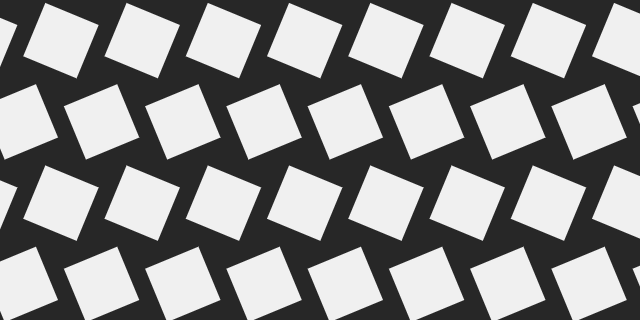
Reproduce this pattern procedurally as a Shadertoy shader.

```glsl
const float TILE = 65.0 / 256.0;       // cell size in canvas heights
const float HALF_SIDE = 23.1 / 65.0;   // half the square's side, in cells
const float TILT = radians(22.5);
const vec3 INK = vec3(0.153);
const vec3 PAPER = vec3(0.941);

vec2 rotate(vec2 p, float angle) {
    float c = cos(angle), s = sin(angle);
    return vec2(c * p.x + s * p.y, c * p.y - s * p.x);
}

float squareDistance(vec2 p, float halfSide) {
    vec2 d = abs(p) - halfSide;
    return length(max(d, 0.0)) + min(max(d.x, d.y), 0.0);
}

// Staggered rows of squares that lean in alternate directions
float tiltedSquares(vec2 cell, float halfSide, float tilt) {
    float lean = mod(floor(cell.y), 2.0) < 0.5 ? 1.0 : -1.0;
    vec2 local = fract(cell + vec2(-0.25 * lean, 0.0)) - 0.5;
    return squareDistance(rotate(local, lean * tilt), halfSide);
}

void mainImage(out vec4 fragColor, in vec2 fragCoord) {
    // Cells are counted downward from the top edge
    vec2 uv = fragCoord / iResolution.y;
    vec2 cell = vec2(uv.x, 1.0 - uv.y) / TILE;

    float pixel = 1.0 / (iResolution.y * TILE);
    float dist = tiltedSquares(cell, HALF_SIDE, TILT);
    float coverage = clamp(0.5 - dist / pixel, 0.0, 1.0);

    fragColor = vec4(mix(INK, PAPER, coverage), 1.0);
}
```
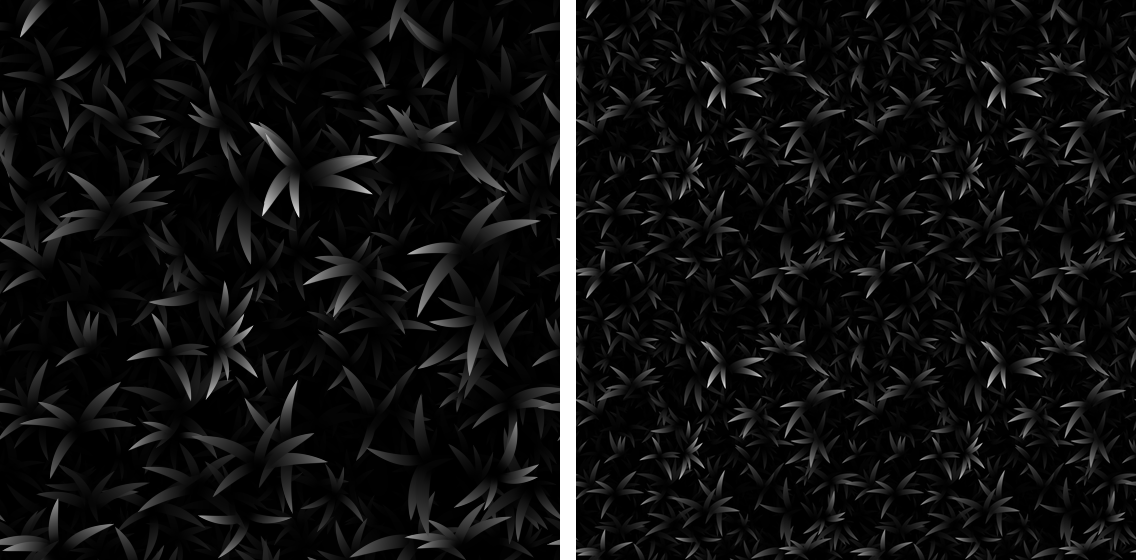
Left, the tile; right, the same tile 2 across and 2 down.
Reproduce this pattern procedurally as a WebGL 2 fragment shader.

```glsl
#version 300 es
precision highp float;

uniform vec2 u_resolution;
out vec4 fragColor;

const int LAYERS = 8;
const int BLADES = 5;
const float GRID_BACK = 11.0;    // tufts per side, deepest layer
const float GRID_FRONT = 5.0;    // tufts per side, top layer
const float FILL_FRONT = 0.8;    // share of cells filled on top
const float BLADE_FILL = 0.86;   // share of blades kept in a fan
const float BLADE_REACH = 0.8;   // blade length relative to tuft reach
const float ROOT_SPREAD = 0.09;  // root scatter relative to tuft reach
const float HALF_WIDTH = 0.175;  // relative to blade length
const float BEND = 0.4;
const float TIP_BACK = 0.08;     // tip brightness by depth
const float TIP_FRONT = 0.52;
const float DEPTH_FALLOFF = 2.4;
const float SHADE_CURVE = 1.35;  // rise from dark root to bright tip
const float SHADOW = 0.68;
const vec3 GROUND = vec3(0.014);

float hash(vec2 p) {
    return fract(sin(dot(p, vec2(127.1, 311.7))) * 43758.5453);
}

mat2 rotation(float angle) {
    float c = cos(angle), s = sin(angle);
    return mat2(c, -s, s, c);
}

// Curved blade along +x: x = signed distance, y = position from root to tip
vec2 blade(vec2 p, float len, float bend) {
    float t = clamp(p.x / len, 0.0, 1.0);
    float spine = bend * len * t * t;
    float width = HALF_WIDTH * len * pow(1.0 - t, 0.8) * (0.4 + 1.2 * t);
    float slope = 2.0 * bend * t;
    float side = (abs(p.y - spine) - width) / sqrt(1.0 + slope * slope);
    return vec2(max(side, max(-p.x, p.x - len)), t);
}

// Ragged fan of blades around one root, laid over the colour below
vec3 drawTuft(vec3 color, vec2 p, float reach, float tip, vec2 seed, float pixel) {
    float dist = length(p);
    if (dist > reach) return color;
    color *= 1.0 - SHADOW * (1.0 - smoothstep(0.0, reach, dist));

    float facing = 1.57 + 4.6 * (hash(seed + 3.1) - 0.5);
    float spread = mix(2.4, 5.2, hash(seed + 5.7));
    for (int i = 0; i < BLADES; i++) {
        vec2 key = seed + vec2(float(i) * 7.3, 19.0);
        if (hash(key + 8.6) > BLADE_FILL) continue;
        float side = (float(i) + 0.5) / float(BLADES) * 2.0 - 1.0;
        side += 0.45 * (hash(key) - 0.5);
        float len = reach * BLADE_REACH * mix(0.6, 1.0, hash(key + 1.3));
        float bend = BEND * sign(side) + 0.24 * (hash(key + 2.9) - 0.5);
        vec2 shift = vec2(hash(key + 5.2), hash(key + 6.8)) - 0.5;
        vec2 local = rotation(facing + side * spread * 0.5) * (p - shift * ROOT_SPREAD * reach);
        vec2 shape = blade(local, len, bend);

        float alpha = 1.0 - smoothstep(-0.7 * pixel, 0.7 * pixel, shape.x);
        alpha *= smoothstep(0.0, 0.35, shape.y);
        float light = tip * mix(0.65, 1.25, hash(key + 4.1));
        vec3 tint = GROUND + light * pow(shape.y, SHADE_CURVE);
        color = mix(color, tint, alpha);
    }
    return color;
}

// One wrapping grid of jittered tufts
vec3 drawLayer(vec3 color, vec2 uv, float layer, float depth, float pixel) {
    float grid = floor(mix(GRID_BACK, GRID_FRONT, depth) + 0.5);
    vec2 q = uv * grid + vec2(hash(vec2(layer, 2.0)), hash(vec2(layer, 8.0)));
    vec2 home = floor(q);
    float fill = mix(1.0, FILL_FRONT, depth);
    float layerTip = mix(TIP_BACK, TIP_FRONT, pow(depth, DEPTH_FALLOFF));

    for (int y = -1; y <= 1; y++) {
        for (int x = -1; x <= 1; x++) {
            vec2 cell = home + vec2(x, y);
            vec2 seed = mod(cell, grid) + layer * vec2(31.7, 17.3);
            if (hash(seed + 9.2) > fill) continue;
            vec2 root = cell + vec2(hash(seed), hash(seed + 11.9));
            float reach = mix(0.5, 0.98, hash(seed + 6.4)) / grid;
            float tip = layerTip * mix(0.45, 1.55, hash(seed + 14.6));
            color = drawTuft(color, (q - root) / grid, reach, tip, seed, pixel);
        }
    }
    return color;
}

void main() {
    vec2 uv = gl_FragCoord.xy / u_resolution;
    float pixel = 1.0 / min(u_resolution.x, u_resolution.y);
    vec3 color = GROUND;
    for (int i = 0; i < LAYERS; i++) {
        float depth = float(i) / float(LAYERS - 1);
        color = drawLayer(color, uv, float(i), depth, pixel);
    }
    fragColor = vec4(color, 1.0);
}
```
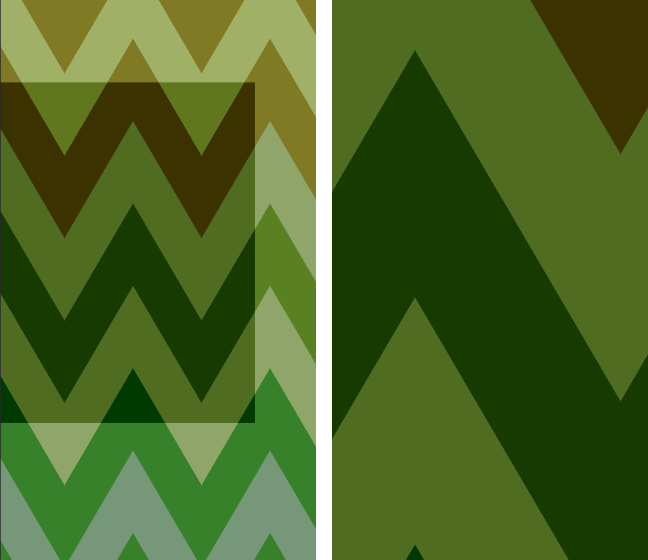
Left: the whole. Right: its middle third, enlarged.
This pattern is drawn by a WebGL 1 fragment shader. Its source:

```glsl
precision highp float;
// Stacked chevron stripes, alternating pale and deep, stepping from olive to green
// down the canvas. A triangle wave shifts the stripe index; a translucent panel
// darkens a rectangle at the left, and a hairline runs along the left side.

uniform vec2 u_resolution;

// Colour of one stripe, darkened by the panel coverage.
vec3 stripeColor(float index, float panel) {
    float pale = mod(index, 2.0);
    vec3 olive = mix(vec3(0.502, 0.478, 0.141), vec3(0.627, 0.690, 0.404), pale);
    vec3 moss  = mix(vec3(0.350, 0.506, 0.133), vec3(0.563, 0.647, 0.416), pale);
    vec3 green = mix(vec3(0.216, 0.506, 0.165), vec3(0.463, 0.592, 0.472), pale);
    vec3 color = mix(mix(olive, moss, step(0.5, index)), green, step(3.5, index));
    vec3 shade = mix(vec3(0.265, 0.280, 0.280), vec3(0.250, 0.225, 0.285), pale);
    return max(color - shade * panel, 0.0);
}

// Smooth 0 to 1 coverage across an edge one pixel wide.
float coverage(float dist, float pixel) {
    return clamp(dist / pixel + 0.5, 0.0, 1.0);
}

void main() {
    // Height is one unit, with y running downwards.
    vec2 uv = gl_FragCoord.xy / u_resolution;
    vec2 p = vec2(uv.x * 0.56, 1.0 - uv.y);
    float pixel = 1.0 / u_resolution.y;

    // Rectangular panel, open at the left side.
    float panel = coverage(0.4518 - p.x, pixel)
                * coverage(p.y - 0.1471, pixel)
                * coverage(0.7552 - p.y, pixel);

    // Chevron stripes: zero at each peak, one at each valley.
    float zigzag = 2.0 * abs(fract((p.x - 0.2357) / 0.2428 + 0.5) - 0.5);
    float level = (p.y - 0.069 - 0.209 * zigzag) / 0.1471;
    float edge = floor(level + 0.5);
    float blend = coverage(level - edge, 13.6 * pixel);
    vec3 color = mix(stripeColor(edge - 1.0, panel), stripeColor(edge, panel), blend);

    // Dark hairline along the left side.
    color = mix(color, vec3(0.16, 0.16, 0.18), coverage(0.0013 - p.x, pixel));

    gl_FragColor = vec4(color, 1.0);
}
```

▸ To do
Among the lines above, please find those with "edge" and copy them.

▸ Response to this task
    // Cells are counted downward from the top edge
// Smooth 0 to 1 coverage across an edge one pixel wide.
    float edge = floor(level + 0.5);
    float blend = coverage(level - edge, 13.6 * pixel);
    vec3 color = mix(stripeColor(edge - 1.0, panel), stripeColor(edge, panel), blend);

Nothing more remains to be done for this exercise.